== WORK INSTRUCTION ==
For each line in the data that includes "move", make a copy.

== RAW DATA ==
▬▬▬▬▬▬▬▬▬▬
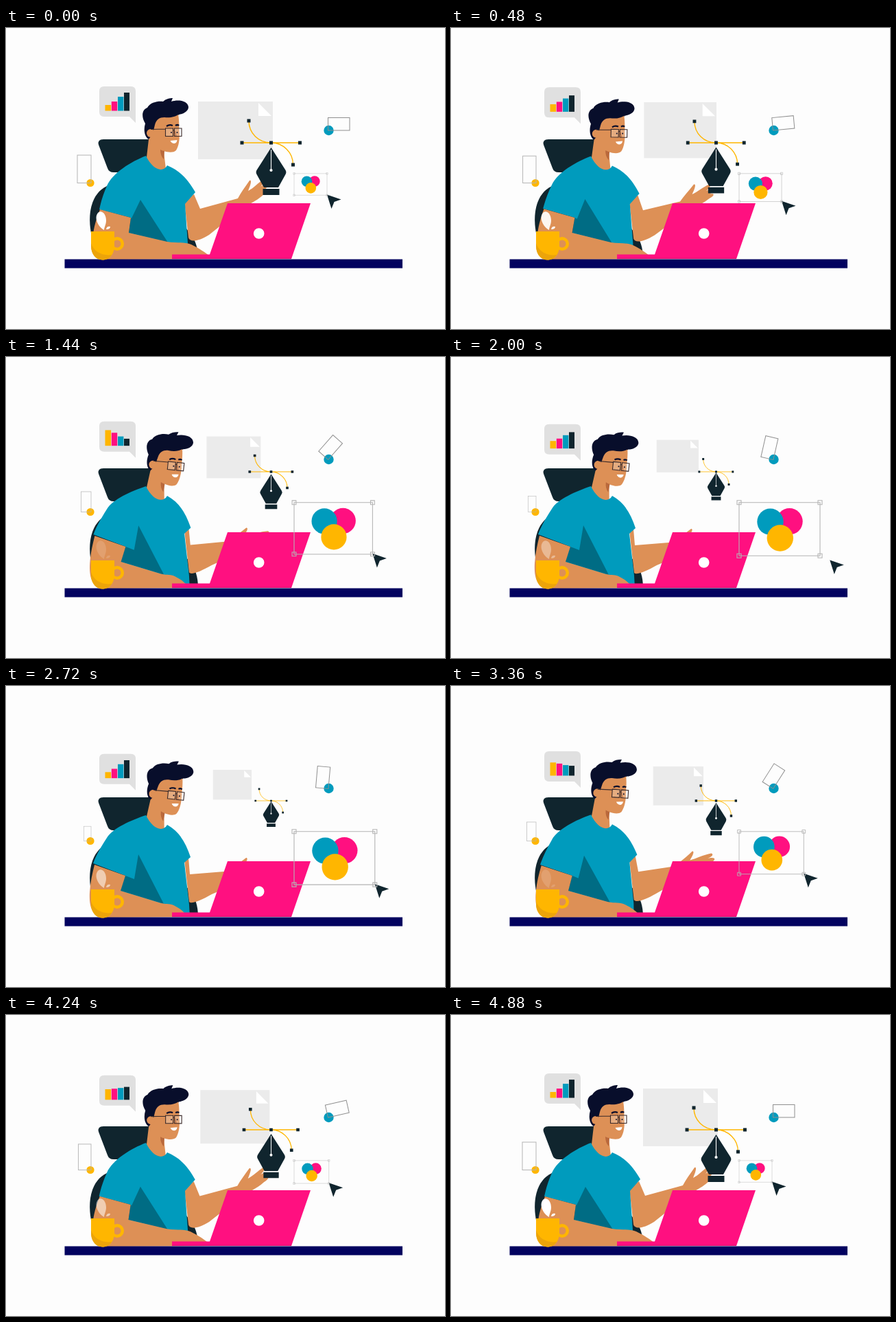
An HTML page for the animation above (4960 ms loop, 640 by 438 pixels).

```html
<!DOCTYPE html>
<html lang="en">
<head>
<meta charset="utf-8">
<title>Designer at work</title>
<style>
  html, body { margin: 0; width: 100%; height: 100%; overflow: hidden; background: #fdfdfd; }
  svg { display: block; width: 640px; height: 438px; }
  .dark { fill: #10252e; }
  .navy { fill: #080e2b; }
  .skin { fill: #dd9056; }
  .blue { fill: #009bbd; }
  .pink { fill: #ff1080; }
  .gold { fill: #ffb600; }
  .white { fill: #fff; }
  .wire { fill: none; stroke: #b4b4b4; }
  .curve { fill: none; stroke: #ffb600; stroke-width: 1.4; }
  .specs { fill: none; stroke: #3a2a2a; stroke-width: 1.1; }
</style>
</head>
<body>
<svg viewBox="0 0 640 438">
  <!-- chair -->
  <path class="dark" d="M142 162H212V200L190 210H157Q150 210 148 204L135 170Q133 162 142 162Z"/>
  <path class="dark" d="M162 226C122 230 116 275 127 310L140 336H280C280 320 276 308 268 298L220 240Z"/>

  <!-- speech bubble with bar chart -->
  <g id="bubble">
    <path fill="#e0e0e0" d="M143 85H182Q189 85 189 92V138L180 129H143Q136 129 136 122V92Q136 85 143 85Z"/>
    <g id="bars">
      <rect class="gold" x="144.5" width="8.6"/>
      <rect class="pink" x="153.8" width="8.4"/>
      <rect class="blue" x="163" width="8.4"/>
      <rect class="dark" x="172" width="8"/>
    </g>
  </g>

  <!-- wire shapes -->
  <circle class="gold" cx="123" cy="225.5" r="5.6"/>
  <rect id="tall" class="wire" x="104" y="185" width="20" height="40.5"/>
  <circle class="blue" cx="470.5" cy="149" r="7.2"/>
  <rect id="spin" class="wire" style="stroke: #8f8f8f" x="469.5" y="130.5" width="31.5" height="18.5"/>

  <!-- sheet -->
  <g id="sheet">
    <rect fill="#ebebeb" x="280" y="107" width="109" height="84"/>
    <path class="white" d="M368 109V128H387Z"/>
  </g>

  <path id="reach" class="skin"/>

  <!-- pen tool -->
  <g id="handles">
    <path class="curve" d="M344 167H429M354 135C354 153 368 167 386.5 167C404 167 418.5 181 418.5 199"/>
    <path class="dark" d="M341.5 164.5h5v5h-5zM426 164.5h5v5h-5zM384 164.5h5v5h-5zM351.5 132.5h5v5h-5zM416 196.5h5v5h-5z"/>
  </g>
  <g id="nib">
    <path class="dark" d="M386.5 174L407 206Q409.500 209.500 407.500 213L397 232H376L365.500 213Q363.500 209.500 366 206ZM374.500 234h24v9h-24z"/>
    <path d="M386.5 177V207" stroke="#fff" stroke-width="1.1"/>
    <circle class="white" cx="386.5" cy="207" r="2.1"/>
  </g>

  <!-- head -->
  <g id="head">
    <path class="navy" d="M210 163C202 160 200 149 203 139C197 129 198 119 206 116C210 108 222 106 229 107C233 103 239 102 243 102L241 107C250 104 265 105 266 115C266 121 259 125 252 126L240 140L220 160Z"/>
    <path class="skin" d="M217 141C219 133 224 130 231 130C240 131 247 129 251 126C253 136 252 146 253 154C253 162 252 172 248 178C244 182 236 181 230 179L234 214H202L208 162Q214 156 217 141Z"/>
    <circle class="skin" cx="211" cy="153" r="6"/>
    <path fill="#b9683b" d="M225 177Q228 179 231 179L230 191Q225 186 225 177Z"/>
    <path d="M234 143Q238 140 243 142M247 142Q250 140 252 142" fill="none" stroke="#080e2b" stroke-width="2.2"/>
    <path class="white" opacity=".25" d="M232.5 146h11v11.500h-11zM245.500 146h10.500v11.500h-10.500z"/>
    <path d="M246 150L248 157H245" fill="none" stroke="#b9683b"/>
    <circle class="navy" cx="241" cy="152" r="1"/>
    <circle class="navy" cx="249.5" cy="152" r="1"/>
    <path class="specs" d="M211 147.500L232.500 147M232.500 146h11v11.500h-11zM245.500 146h10.500v11.500h-10.500zM243.500 149h2"/>
    <path class="white" d="M239.500 164L249.500 163C249 169.500 242 169.500 239.500 164Z"/>
  </g>

  <!-- body -->
  <path id="shirt" class="blue"/>
  <path id="shade" fill="#006c84"/>
  <path id="arm" class="skin"/>

  <!-- selected circles and pointer -->
  <g id="pick">
    <circle class="pink" cx="73.5" cy="27.5" r="19.2"/>
    <circle class="blue" cx="45.5" cy="28" r="19.2"/>
    <circle class="gold" cx="59.8" cy="51.7" r="19.2"/>
  </g>
  <path id="pointer" class="dark" d="M0 0L20.5 7L10.500 10.500L6.500 20.500Z"/>

  <!-- desk -->
  <rect fill="#02025f" x="85.5" y="336.5" width="492.5" height="13"/>
  <path class="pink" d="M323 255H444L416 336H242V329.5H297Z"/>
  <path d="M242 335.3H416" stroke="#d8106f"/>
  <circle class="white" cx="368.7" cy="299" r="7.8"/>
  <circle cx="162" cy="314" r="7.8" fill="none" stroke="#ffb600" stroke-width="4.5"/>
  <path class="gold" d="M124 296H158V317C158 329 151 337.5 141 337.5C131 337.5 124 329 124 317Z"/>
  <path fill="#eca40a" d="M124 313C128 326 141 332 154 330C151 335 146 337.5 141 337.5C131 337.5 124 329 124 317Z"/>
  <path id="steam" class="white" d="M143 294C134 289 128 276 134 269C139 264 146 270 146 280C146 286 143 290 143 294ZM146 293Q147 288 152 289Q152 293 146 293Z"/>

  <!-- selection frame, above the laptop -->
  <g id="frame" class="wire" stroke-width="1.1">
    <path d="M0 0H118V77.5H0Z"/>
    <path d="M-3 -3h6v6h-6zM115 -3h6v6h-6zM-3 74.5h6v6h-6zM115 74.5h6v6h-6z"/>
  </g>
</svg>

<script>
const LOOP = 4960, STEP = 80;

// Pairs of paths: sitting back, leaning in.
const poses = {
  reach: [
    'M260 252L274 242L283 263L338 248C342 240 348 232 355 222C358 221 358 225 353 237C361 233 368 225 374 221C378 222 376 226 371 231C382 224 385 229 377 235C385 233 383 238 376 242C368 250 355 256 345 262L296 301C280 311 268 312 266 305Z',
    'M260 252L266 250L268 274L318 270C328 266 340 258 350 250C353 250 352 254 346 262C354 261 368 256 382 255C386 256 384 260 374 262C386 260 390 264 380 268C388 268 386 272 376 274C362 278 350 284 340 286L300 303C284 312 270 318 267 314Z'],
  shirt: [
    'M204 186C183 194 155 211 147 230C141 243 138 255 136 264L182 276L180 299L235 336L264 336L265 313L261 256L276 239C266 222 255 208 235 200C228 212 213 205 204 186Z',
    'M204 188C183 195 155 207 147 221C138 235 131 247 127 258L174 276L167 298L240 336L268 336L267 318L260 257L269 249C262 228 253 212 235 202C228 214 213 207 204 188Z'],
  shade: [
    'M196 250L183 277L182 276L179 298L236 312Z',
    'M193 245L187 281L174 276L167 298L230 317Z'],
  arm: [
    'M137 264L182 276L179 298L235 311C248 313 260 311 270 315C282 321 290 326 298 333L298 336L142 337C128 334 124 318 127 300C129 285 133 275 137 264Z',
    'M129 260L174 276L167 298L226 316C234 318 240 316 246 320C254 324 257 327 261 331L261 336L140 337C124 334 121 318 122 300C123 285 126 272 129 260Z']
};
// Resting height and change of each bar.
const barSpan = [[8.5, 16.5], [13.5, 6.3], [20.5, -8], [26.5, -18.8]];
// Time and opacity.
const steamKeys = [[0, 1], [400, .97], [880, .65], [1440, .15], [1620, .1], [2400, .65],
  [2720, .55], [3360, .15], [3520, .1], [4240, .55], [4880, 1], [LOOP, 1]];

const $ = id => document.getElementById(id);
const lerp = (a, b, p) => a + (b - a) * p;
const clamp = x => Math.min(1, Math.max(0, x));
const smooth = x => (x = clamp(x), x * x * (3 - 2 * x));
const pingPong = (t, span) => 1 - Math.abs(t % span / span * 2 - 1);
const move = (id, value) => $(id).setAttribute('transform', value);
const scaleAt = (id, x, y, s) => move(id, `translate(${x} ${y}) scale(${s}) translate(${-x} ${-y})`);

function morph([from, to], p) {
  const ends = to.match(/\d+/g);
  let i = 0;
  return from.replace(/\d+/g, n => lerp(+n, +ends[i++], p).toFixed(2) + ' ');
}

function track(keys, t) {
  const i = keys.findIndex(k => k[0] > t);
  const [t0, v0] = keys[i - 1], [t1, v1] = keys[i];
  return lerp(v0, v1, (t - t0) / (t1 - t0));
}

function draw(t) {
  const cycle = pingPong(t, LOOP);
  const shrink = smooth(cycle ** 1.15);
  const lean = Math.min(smooth(t / 1670), smooth((4450 - t) / 1790));
  const swap = smooth(pingPong(t, LOOP / 2) ** 1.5);

  move('bubble', `translate(0 ${14 * smooth(cycle)})`);
  [...$('bars').children].forEach((bar, i) => {
    const h = barSpan[i][0] + barSpan[i][1] * swap;
    bar.setAttribute('y', 120.5 - h);
    bar.setAttribute('height', h);
  });

  scaleAt('tall', 124, 225.5, 1 - .49 * shrink);
  move('spin', `rotate(${-88 * shrink} 470 149)`);
  scaleAt('sheet', 325, 138, 1 - .5 * shrink);
  scaleAt('handles', 386.5, 167, 1 - .48 * shrink);
  scaleAt('nib', 386.5, 161, 1 - .48 * shrink);

  for (const id in poses) $(id).setAttribute('d', morph(poses[id], lean));
  move('head', `translate(0 ${4.2 * lean}) rotate(${6.3 * lean} 215 185)`);

  const size = lerp(48, 118, lean) / 118;
  const box = `translate(420 211.8) scale(${size})`;
  move('pick', box);
  move('frame', box);
  const nudge = 15 * Math.sin(Math.PI * clamp((t - 1680) / 560)) ** 2;
  move('pointer', `translate(${420 + 118 * size + nudge} ${211.3 + 77 * size + nudge * .5})`);

  $('steam').setAttribute('opacity', track(steamKeys, t));
}

const start = performance.now();
function tick() {
  const t = (performance.now() - start) % LOOP;
  draw(Math.floor(t / STEP) * STEP);
  requestAnimationFrame(tick);
}
tick();
</script>
</body>
</html>
```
▬▬▬▬▬▬▬▬▬▬
== EXERCISE RESULT ==
const move = (id, value) => $(id).setAttribute('transform', value);
const scaleAt = (id, x, y, s) => move(id, `translate(${x} ${y}) scale(${s}) translate(${-x} ${-y})`);
  move('bubble', `translate(0 ${14 * smooth(cycle)})`);
  move('spin', `rotate(${-88 * shrink} 470 149)`);
  move('head', `translate(0 ${4.2 * lean}) rotate(${6.3 * lean} 215 185)`);
  move('pick', box);
  move('frame', box);
  move('pointer', `translate(${420 + 118 * size + nudge} ${211.3 + 77 * size + nudge * .5})`);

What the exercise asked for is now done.